Source texts of formatted documents:
============
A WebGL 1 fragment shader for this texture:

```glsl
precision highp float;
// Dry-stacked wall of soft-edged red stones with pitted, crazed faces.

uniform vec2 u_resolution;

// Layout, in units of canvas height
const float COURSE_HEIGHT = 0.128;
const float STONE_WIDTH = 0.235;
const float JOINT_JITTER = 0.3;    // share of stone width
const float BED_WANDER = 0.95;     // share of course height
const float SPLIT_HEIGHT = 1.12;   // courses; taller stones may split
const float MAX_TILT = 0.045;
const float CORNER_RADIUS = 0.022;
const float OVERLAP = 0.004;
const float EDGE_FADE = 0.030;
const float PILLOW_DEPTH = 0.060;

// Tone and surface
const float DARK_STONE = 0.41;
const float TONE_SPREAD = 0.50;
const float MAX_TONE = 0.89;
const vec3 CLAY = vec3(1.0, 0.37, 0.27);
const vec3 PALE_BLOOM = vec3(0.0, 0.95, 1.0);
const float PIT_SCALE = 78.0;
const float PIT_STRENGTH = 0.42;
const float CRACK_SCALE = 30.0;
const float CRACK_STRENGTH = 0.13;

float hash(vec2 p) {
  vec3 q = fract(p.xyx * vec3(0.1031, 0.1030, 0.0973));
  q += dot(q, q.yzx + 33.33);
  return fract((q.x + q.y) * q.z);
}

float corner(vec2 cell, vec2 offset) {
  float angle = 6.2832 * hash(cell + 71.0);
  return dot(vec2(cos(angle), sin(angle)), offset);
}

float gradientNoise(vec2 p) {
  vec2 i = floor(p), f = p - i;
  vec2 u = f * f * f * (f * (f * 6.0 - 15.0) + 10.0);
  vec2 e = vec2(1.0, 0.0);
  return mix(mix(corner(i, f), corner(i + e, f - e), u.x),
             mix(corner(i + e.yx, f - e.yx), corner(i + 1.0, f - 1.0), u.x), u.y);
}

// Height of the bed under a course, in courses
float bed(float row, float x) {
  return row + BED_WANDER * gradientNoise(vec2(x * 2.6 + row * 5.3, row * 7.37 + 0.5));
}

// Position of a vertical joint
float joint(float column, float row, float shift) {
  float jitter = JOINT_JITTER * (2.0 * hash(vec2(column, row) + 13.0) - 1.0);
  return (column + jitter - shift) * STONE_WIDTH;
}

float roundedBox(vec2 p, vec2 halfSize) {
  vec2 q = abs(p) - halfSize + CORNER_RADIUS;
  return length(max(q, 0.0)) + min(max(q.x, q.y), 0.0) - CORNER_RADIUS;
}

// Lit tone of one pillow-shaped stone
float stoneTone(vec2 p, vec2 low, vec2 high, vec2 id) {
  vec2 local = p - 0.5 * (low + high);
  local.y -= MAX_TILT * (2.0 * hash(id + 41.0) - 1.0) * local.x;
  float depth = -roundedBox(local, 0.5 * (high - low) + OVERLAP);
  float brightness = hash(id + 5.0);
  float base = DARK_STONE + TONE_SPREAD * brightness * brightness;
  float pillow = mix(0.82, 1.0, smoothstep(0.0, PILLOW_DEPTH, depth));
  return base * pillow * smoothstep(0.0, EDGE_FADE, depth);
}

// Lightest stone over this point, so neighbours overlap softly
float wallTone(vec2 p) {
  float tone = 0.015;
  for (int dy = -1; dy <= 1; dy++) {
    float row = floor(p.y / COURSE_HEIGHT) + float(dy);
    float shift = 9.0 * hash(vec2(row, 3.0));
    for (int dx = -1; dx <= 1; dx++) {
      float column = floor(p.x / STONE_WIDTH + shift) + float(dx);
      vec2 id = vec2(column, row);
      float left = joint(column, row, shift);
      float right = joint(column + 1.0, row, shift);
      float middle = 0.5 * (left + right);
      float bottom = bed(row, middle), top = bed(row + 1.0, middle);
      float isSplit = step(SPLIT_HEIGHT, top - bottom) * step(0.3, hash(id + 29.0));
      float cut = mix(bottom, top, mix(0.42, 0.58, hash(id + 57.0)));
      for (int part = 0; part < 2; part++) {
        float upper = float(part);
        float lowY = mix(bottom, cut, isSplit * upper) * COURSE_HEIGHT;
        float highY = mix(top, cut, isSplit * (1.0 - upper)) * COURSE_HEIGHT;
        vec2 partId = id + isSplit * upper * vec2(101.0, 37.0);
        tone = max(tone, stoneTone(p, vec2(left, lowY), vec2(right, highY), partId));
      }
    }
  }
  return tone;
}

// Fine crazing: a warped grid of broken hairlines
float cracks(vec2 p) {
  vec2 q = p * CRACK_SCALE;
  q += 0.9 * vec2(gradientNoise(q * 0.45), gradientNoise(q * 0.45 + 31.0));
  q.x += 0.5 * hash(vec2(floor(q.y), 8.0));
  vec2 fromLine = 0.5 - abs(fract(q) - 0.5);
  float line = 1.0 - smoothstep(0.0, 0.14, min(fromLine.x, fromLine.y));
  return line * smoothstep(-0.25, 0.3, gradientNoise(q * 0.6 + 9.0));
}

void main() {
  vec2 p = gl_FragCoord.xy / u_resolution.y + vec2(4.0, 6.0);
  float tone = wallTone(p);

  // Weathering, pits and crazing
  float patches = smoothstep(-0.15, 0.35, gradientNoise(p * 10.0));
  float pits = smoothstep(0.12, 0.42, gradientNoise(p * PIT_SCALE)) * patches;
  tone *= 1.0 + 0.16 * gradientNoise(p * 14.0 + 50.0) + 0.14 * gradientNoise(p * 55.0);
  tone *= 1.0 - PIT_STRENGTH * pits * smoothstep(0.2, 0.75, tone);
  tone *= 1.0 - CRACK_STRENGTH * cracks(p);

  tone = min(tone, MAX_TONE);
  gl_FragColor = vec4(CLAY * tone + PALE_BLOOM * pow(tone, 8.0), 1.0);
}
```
============
## Instructions to follow
Write out every line of the records exactly.

## Answer to this problem
A WebGL 1 fragment shader for this texture:

```glsl
precision highp float;
// Dry-stacked wall of soft-edged red stones with pitted, crazed faces.

uniform vec2 u_resolution;

// Layout, in units of canvas height
const float COURSE_HEIGHT = 0.128;
const float STONE_WIDTH = 0.235;
const float JOINT_JITTER = 0.3;    // share of stone width
const float BED_WANDER = 0.95;     // share of course height
const float SPLIT_HEIGHT = 1.12;   // courses; taller stones may split
const float MAX_TILT = 0.045;
const float CORNER_RADIUS = 0.022;
const float OVERLAP = 0.004;
const float EDGE_FADE = 0.030;
const float PILLOW_DEPTH = 0.060;

// Tone and surface
const float DARK_STONE = 0.41;
const float TONE_SPREAD = 0.50;
const float MAX_TONE = 0.89;
const vec3 CLAY = vec3(1.0, 0.37, 0.27);
const vec3 PALE_BLOOM = vec3(0.0, 0.95, 1.0);
const float PIT_SCALE = 78.0;
const float PIT_STRENGTH = 0.42;
const float CRACK_SCALE = 30.0;
const float CRACK_STRENGTH = 0.13;

float hash(vec2 p) {
  vec3 q = fract(p.xyx * vec3(0.1031, 0.1030, 0.0973));
  q += dot(q, q.yzx + 33.33);
  return fract((q.x + q.y) * q.z);
}

float corner(vec2 cell, vec2 offset) {
  float angle = 6.2832 * hash(cell + 71.0);
  return dot(vec2(cos(angle), sin(angle)), offset);
}

float gradientNoise(vec2 p) {
  vec2 i = floor(p), f = p - i;
  vec2 u = f * f * f * (f * (f * 6.0 - 15.0) + 10.0);
  vec2 e = vec2(1.0, 0.0);
  return mix(mix(corner(i, f), corner(i + e, f - e), u.x),
             mix(corner(i + e.yx, f - e.yx), corner(i + 1.0, f - 1.0), u.x), u.y);
}

// Height of the bed under a course, in courses
float bed(float row, float x) {
  return row + BED_WANDER * gradientNoise(vec2(x * 2.6 + row * 5.3, row * 7.37 + 0.5));
}

// Position of a vertical joint
float joint(float column, float row, float shift) {
  float jitter = JOINT_JITTER * (2.0 * hash(vec2(column, row) + 13.0) - 1.0);
  return (column + jitter - shift) * STONE_WIDTH;
}

float roundedBox(vec2 p, vec2 halfSize) {
  vec2 q = abs(p) - halfSize + CORNER_RADIUS;
  return length(max(q, 0.0)) + min(max(q.x, q.y), 0.0) - CORNER_RADIUS;
}

// Lit tone of one pillow-shaped stone
float stoneTone(vec2 p, vec2 low, vec2 high, vec2 id) {
  vec2 local = p - 0.5 * (low + high);
  local.y -= MAX_TILT * (2.0 * hash(id + 41.0) - 1.0) * local.x;
  float depth = -roundedBox(local, 0.5 * (high - low) + OVERLAP);
  float brightness = hash(id + 5.0);
  float base = DARK_STONE + TONE_SPREAD * brightness * brightness;
  float pillow = mix(0.82, 1.0, smoothstep(0.0, PILLOW_DEPTH, depth));
  return base * pillow * smoothstep(0.0, EDGE_FADE, depth);
}

// Lightest stone over this point, so neighbours overlap softly
float wallTone(vec2 p) {
  float tone = 0.015;
  for (int dy = -1; dy <= 1; dy++) {
    float row = floor(p.y / COURSE_HEIGHT) + float(dy);
    float shift = 9.0 * hash(vec2(row, 3.0));
    for (int dx = -1; dx <= 1; dx++) {
      float column = floor(p.x / STONE_WIDTH + shift) + float(dx);
      vec2 id = vec2(column, row);
      float left = joint(column, row, shift);
      float right = joint(column + 1.0, row, shift);
      float middle = 0.5 * (left + right);
      float bottom = bed(row, middle), top = bed(row + 1.0, middle);
      float isSplit = step(SPLIT_HEIGHT, top - bottom) * step(0.3, hash(id + 29.0));
      float cut = mix(bottom, top, mix(0.42, 0.58, hash(id + 57.0)));
      for (int part = 0; part < 2; part++) {
        float upper = float(part);
        float lowY = mix(bottom, cut, isSplit * upper) * COURSE_HEIGHT;
        float highY = mix(top, cut, isSplit * (1.0 - upper)) * COURSE_HEIGHT;
        vec2 partId = id + isSplit * upper * vec2(101.0, 37.0);
        tone = max(tone, stoneTone(p, vec2(left, lowY), vec2(right, highY), partId));
      }
    }
  }
  return tone;
}

// Fine crazing: a warped grid of broken hairlines
float cracks(vec2 p) {
  vec2 q = p * CRACK_SCALE;
  q += 0.9 * vec2(gradientNoise(q * 0.45), gradientNoise(q * 0.45 + 31.0));
  q.x += 0.5 * hash(vec2(floor(q.y), 8.0));
  vec2 fromLine = 0.5 - abs(fract(q) - 0.5);
  float line = 1.0 - smoothstep(0.0, 0.14, min(fromLine.x, fromLine.y));
  return line * smoothstep(-0.25, 0.3, gradientNoise(q * 0.6 + 9.0));
}

void main() {
  vec2 p = gl_FragCoord.xy / u_resolution.y + vec2(4.0, 6.0);
  float tone = wallTone(p);

  // Weathering, pits and crazing
  float patches = smoothstep(-0.15, 0.35, gradientNoise(p * 10.0));
  float pits = smoothstep(0.12, 0.42, gradientNoise(p * PIT_SCALE)) * patches;
  tone *= 1.0 + 0.16 * gradientNoise(p * 14.0 + 50.0) + 0.14 * gradientNoise(p * 55.0);
  tone *= 1.0 - PIT_STRENGTH * pits * smoothstep(0.2, 0.75, tone);
  tone *= 1.0 - CRACK_STRENGTH * cracks(p);

  tone = min(tone, MAX_TONE);
  gl_FragColor = vec4(CLAY * tone + PALE_BLOOM * pow(tone, 8.0), 1.0);
}
```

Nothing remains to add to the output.